Super Anthony is a remote-control bipedal battle robot sure to put any Rock ’em Sock ’em Robot competition to shame. The tiny bruiser’s Kickstarter page shows his shocking agility and touts the strength of the machine’s steel gears and singular focus to ensure maximum impact. The page also brags about the robot’s surprisingly long list of included attack moves, including a full-fledged side kick where the tiny machine shifts all of its weight onto a single arm and uses both legs to deliver a devastating kick.
And unlike those RC fighting machines from your childhood, this robot keeps on fighting after it’s been knocked down. Advanced programs and maneuvers allow for swift rolls and recovery from any knockdown, and the machine even accepts a commend to transform from a roving forward roll into a crushing forward kick, or from a backward roll into a rising punch.
What’s more, the machine’s list of moves might eventually become nearly infinite. From the Kickstarter page:
“With the help of InnoBASIC Workshop, you can easily develop your unique attacks—whether it’s a punch, forward slam, or backward flip, he’ll give a perfect finishing blow to guarantee victories!”
The addition of custom moves will allow this tiny bot to be a frame for more than just tiny robo showdowns. While it was designed for combat, its high maneuverability and recovery options also give it utility in other areas, such as breaking it down with sweet dance moves or even picking up a cold soda from the fridge.
Super Anthony is Bluetooth compatible and designed for easy maintenance. Although he can be commanded with a variety of input devices, the page does recommend a console controller or similar. Each button can be mapped to a custom command, and Super Anthony also comes pre-baked with a series of attack and utility motions for those looking to jump straight into the action.
The default controls are reminiscent of a boxing game. On a controller, the left and right shoulder buttons deliver left and right straight punches, the bottom face button (X on a PlayStation Controller, A on an Xbox Controller) is a crouch button for dodging high attacks, the left and right face buttons give left and right uppercuts, and clicking in either control stick picks the bot off the ground.
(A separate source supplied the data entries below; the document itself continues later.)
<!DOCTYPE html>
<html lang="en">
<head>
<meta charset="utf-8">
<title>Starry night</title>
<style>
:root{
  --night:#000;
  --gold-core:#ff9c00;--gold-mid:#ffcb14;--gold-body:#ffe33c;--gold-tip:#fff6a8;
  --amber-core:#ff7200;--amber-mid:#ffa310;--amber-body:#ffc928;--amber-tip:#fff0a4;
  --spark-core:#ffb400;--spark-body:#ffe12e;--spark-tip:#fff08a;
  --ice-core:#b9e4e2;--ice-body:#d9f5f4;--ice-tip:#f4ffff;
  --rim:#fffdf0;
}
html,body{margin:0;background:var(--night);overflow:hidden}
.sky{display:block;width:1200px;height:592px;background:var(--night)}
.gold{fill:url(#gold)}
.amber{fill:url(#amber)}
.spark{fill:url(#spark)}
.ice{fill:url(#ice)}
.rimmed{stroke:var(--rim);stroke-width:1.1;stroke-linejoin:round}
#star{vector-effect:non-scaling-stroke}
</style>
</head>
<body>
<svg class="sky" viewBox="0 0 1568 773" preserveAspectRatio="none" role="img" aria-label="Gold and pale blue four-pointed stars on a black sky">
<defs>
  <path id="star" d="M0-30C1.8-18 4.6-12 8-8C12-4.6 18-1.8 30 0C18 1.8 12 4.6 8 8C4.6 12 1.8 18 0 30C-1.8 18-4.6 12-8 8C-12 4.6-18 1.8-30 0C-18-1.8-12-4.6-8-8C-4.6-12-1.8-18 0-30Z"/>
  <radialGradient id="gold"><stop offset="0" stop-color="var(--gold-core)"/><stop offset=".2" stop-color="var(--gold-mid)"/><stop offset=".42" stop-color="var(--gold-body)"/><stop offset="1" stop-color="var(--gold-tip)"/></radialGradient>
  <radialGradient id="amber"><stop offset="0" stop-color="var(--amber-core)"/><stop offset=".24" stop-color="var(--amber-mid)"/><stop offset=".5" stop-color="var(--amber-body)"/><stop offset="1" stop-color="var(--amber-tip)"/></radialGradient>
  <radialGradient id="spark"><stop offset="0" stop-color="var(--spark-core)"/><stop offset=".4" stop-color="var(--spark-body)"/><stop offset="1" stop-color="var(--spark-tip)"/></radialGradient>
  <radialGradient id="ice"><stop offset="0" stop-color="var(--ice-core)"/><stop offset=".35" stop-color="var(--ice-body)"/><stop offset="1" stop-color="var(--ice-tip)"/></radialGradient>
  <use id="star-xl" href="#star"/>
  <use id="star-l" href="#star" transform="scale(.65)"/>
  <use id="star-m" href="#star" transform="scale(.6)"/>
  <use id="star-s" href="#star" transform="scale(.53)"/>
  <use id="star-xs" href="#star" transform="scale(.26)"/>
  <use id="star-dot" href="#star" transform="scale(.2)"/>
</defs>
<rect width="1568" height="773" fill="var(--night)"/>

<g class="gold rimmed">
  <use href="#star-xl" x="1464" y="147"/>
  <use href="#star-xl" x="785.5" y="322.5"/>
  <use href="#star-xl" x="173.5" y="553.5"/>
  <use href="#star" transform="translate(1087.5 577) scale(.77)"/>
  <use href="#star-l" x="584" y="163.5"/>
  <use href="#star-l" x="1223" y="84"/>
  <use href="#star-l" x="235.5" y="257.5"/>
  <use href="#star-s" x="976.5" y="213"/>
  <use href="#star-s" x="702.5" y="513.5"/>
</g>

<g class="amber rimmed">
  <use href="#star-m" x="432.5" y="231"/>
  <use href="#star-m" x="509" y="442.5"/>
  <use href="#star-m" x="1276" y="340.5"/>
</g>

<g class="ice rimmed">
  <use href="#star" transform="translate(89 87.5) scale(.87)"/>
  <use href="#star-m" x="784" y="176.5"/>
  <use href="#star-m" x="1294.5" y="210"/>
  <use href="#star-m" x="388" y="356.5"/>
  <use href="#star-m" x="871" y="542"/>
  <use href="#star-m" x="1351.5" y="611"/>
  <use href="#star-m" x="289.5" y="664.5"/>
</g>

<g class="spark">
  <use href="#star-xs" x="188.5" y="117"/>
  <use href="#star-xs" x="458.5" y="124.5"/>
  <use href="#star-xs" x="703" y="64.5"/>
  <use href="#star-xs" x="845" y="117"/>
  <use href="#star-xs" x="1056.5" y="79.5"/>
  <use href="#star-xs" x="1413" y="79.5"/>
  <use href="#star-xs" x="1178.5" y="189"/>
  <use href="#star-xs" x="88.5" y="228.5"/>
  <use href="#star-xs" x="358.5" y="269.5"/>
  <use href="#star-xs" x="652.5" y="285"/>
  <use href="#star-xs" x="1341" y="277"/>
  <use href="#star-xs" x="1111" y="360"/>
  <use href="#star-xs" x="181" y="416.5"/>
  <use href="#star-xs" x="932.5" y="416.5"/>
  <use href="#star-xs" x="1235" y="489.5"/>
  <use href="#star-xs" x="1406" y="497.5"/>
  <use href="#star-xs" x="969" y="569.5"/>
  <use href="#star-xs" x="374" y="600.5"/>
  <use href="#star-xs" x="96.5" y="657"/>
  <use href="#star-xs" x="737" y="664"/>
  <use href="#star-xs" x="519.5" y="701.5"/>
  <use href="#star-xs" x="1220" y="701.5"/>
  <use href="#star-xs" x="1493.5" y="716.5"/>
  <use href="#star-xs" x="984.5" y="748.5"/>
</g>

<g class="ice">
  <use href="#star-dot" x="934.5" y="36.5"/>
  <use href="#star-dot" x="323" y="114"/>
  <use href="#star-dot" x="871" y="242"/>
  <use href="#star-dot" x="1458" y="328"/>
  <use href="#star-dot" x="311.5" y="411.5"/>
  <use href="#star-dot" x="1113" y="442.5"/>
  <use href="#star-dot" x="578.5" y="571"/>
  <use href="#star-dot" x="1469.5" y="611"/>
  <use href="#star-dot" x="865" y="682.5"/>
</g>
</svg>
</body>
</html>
Of course, the best fighter the robo-ring has to offer can’t be yours without a bit of an investment. Once again similar to Real Steel, it seems the best robots are only available for those with the money to buy them. If you can’t wait to get your hands on a Super Anthony, you can opt into the super early bird pack, which nets a sweet $700 off the retail price $2,000 machine. The super early bird supporters will also get a special feature: If they so choose, they can cover their Anthony fighters with a custom set of flame decals, a look completely exclusive to these backers.
Alternatively, high-rollers might opt to start their own fighting ring with the $2,600 super dual pack, offering up two fighters at a whopping $1,400 off, complete with replacement parts, charging stations, access to the move customization software, and your fair share of custom looks and decals.
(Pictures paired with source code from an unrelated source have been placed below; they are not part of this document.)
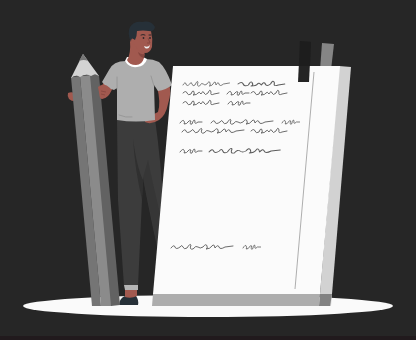
<!DOCTYPE html>
<html lang="en">
<head>
<meta charset="utf-8">
<title>Man with pencil and notepad</title>
<style>
:root {
  --night: #262626; --edge: #211a1d; --floor: #fafafa; --paper: #fbfbfb;
  --pad-side: #d2d2d2; --pad-base: #adadad; --pad-corner: #828282;
  --rule: #b9b9b9; --ink: #5c5c5c; --shirt: #aeaeae; --shirt-fold: #969696;
  --trousers: #3c3c3c; --trousers-fold: #303030; --skin: #a1594f; --skin-shade: #86463f;
  --hair: #263038; --ribbon: #242424; --ribbon-light: #858585;
  --pencil-dark: #626262; --pencil-mid: #757575; --pencil-light: #8b8b8b; --wood: #d3d3d3;
}
html, body { margin: 0; overflow: hidden; background: var(--night); }
svg { display: block; width: 416px; height: 340px; }
.rules line { stroke: var(--rule); stroke-width: 1; }
.margin { stroke: #a5a5a5; stroke-width: .9; }
.writing { fill: none; stroke: var(--ink); stroke-width: .9; stroke-linecap: round; stroke-linejoin: round; }
.writing path { vector-effect: non-scaling-stroke; }
.feature { fill: none; stroke: #2c2629; stroke-width: 1; stroke-linecap: round; }
.crease { fill: none; stroke: var(--shirt-fold); stroke-width: .9; stroke-linecap: round; }
</style>
</head>
<body>
<svg viewBox="0 0 416 340" role="img" aria-label="A man holding a giant pencil beside a large written notepad">
  <defs>
    <line id="rule" x1="0" x2="147"/>
    <path id="word-short" d="M0 1Q3-3 4-1T4 2Q7 2 8 0T11-1Q9 3 12 2Q14-4 15-1Q14 3 18 0L22 0"/>
    <path id="word-mid" d="M0 0Q3-3 4 0T8 1Q10-4 11-1T10 2Q14 2 15 0T18 1Q20-3 21 0T25 0Q27-5 28-1Q27 3 31 1L36 0"/>
    <path id="word-long" d="M0 1Q3-3 4 0T9 0Q11-3 12 0T16 1Q19-4 20-2Q18 3 22 2Q25-2 27 0T32 0Q35-4 36-1T35 2Q39 2 41-1T44 1Q47-3 48 0T54 0L62-1"/>
  </defs>

  <rect width="416" height="340" fill="var(--night)"/>
  <rect y="336" width="416" height="4" fill="var(--edge)"/>
  <ellipse cx="208" cy="306" rx="185" ry="11" fill="var(--floor)"/>

  <g id="man">
    <path d="M119 304Q120 298 125 296L136 296Q139 300 138 305L119 305Z" fill="var(--hair)"/>
    <path d="M125 289L137 289L137 296Q131 299 125 297Z" fill="var(--skin)"/>
    <path d="M117 119L155 119Q161 160 164 215L158 251Q148 205 143 178L138 286L124 286L118 200Z" fill="var(--trousers)"/>
    <path d="M133 139Q137 168 143 180L142 200Q135 170 133 139Z" fill="var(--trousers-fold)"/>
    <path d="M143 178Q151 214 158 251L161 218Q153 185 148 160Z" fill="var(--trousers-fold)" opacity=".5"/>
    <path d="M124 285L138 285L138 290L125 290Z" fill="#b5b5b5"/>

    <path d="M104 82Q113 85 113 88Q109 96 102 99L96 96Z" fill="var(--skin)"/>
    <path d="M157 87L169 84Q172 92 168 104Q166 115 159 120Q151 125 145 122Q145 118 150 116L158 112Q161 102 157 87Z" fill="var(--skin)"/>
    <path d="M126 61Q113 61 109 70L102 82Q107 88 114 90L117 88L117 120Q136 123 155 120L154 85L158 91Q166 90 172 85Q166 68 159 62Q153 59 146 59Z" fill="var(--shirt)"/>
    <path class="crease" d="M117 89L117 77M154 86L151 76M119 115Q126 118 132 117"/>
    <path d="M125 61Q129 68 137 67Q145 66 147 59L143 57L127 57Z" fill="#fff"/>
    <path d="M130 41L145 48L144 58Q142 65 136 65Q129 65 127 60Q131 54 130 41Z" fill="var(--skin)"/>
    <path d="M138 52Q143 56 145 53L144 58Q139 57 138 52Z" fill="var(--skin-shade)"/>
    <path d="M132 33Q141 27 151 31Q153 39 152 47Q150 53 145 53Q138 52 135 45Q129 44 130 39Q131 36 134 39Z" fill="var(--skin)"/>
    <path d="M131 42Q127 33 130 27Q134 21 142 22Q151 20 155 27Q154 32 149 31Q143 30 137 31Q137 36 135 40Q131 36 131 42Z" fill="var(--hair)"/>
    <path class="feature" d="M141 35Q143 34 145 35M149 35L151 35"/>
    <circle cx="143.500" cy="38" r=".9" fill="#2c2629"/>
    <circle cx="150" cy="38" r=".9" fill="#2c2629"/>
    <path d="M148 38L150 43L147 43" fill="none" stroke="var(--skin-shade)"/>
    <path d="M144 46Q148 48 150 45Q149 50 145 48Z" fill="#eee"/>
  </g>

  <g id="pencil">
    <path d="M68 93Q72 91 77 94L78 101Q72 102 69 99Q67 96 68 93Z" fill="var(--skin)"/>
    <path d="M71 77L80 76L101 306L92 306Z" fill="var(--pencil-mid)"/>
    <path d="M80 76L91 75L112 306L101 306Z" fill="var(--pencil-light)"/>
    <path d="M90 75L99 75L120 305L111 306Z" fill="var(--pencil-dark)"/>
    <path d="M83 54L71 78Q76 74 80 77Q86 73 91 76Q95 73 99 76Z" fill="var(--wood)"/>
    <path d="M83 54L79 61Q84 59 88 61Z" fill="#777"/>
    <path d="M98 87Q104 82 110 88Q112 92 108 96Q104 100 100 98Z" fill="var(--skin)"/>
    <path d="M101 91L106 92M101 94L105 95" stroke="var(--skin-shade)" stroke-width=".8"/>
  </g>

  <g id="notepad">
    <polygon points="322,43 334,44 331,70 320,70" fill="var(--ribbon-light)"/>
    <polygon points="339,66 351,67 331,306 319,306" fill="var(--pad-side)"/>
    <polygon points="320,294 332,294 330,306 319,306" fill="var(--pad-corner)"/>
    <polygon points="173,66 340,66 320,294 153,294" fill="var(--paper)"/>
    <polygon points="153,294 320,294 319,306 152,306" fill="var(--pad-base)"/>
    <g class="rules">
      <use href="#rule" x="181" y="78"/><use href="#rule" x="180" y="88"/>
      <use href="#rule" x="179" y="97"/><use href="#rule" x="179" y="107"/>
      <use href="#rule" x="178" y="117"/><use href="#rule" x="177" y="126"/>
      <use href="#rule" x="176" y="136"/><use href="#rule" x="175" y="146"/>
      <use href="#rule" x="174" y="155"/><use href="#rule" x="174" y="165"/>
      <use href="#rule" x="173" y="174"/><use href="#rule" x="172" y="184"/>
      <use href="#rule" x="171" y="193"/><use href="#rule" x="170" y="203"/>
      <use href="#rule" x="170" y="212"/><use href="#rule" x="169" y="222"/>
      <use href="#rule" x="168" y="232"/><use href="#rule" x="167" y="241"/>
      <use href="#rule" x="166" y="251"/><use href="#rule" x="165" y="261"/>
      <use href="#rule" x="165" y="270"/><use href="#rule" x="164" y="280"/>
    </g>
    <line class="margin" x1="314" y1="72" x2="295" y2="289"/>
    <g class="writing">
      <use href="#word-long" transform="translate(183 84) scale(.75 1)"/>
      <use href="#word-mid" transform="translate(238 84) scale(1.3 1)"/>
      <use href="#word-mid" x="183" y="93"/>
      <use href="#word-short" x="227" y="93"/>
      <use href="#word-mid" x="251" y="93"/>
      <use href="#word-mid" x="183" y="103"/>
      <use href="#word-short" x="228" y="103"/>
      <use href="#word-short" x="180" y="122"/>
      <use href="#word-long" x="211" y="122"/>
      <use href="#word-short" transform="translate(282 122) scale(.8 1)"/>
      <use href="#word-long" x="182" y="131"/>
      <use href="#word-mid" x="251" y="131"/>
      <use href="#word-short" x="180" y="151"/>
      <use href="#word-long" transform="translate(209 151) scale(1.15 1)"/>
      <use href="#word-long" x="171" y="247"/>
      <use href="#word-short" transform="translate(243 247) scale(.8 1)"/>
    </g>
    <polygon points="300,41 311,42 309,82 298,82" fill="var(--ribbon)"/>
    <polygon points="300,41 311,42 310,66 299,66" fill="#1d1d1d"/>
  </g>
</svg>
</body>
</html>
The biggest bang-for-buck pack is the Group Fight pack, weighing in at $5,100 for four fighting machines. This pack exists for two reasons: Four-player free for all wars or bulk purchasing for the purposes of raising a robot army and taking over the world.
We’ll let you guess which one we’re more interested in.
Featured Image Via Official Super Anthony Kickstarter Page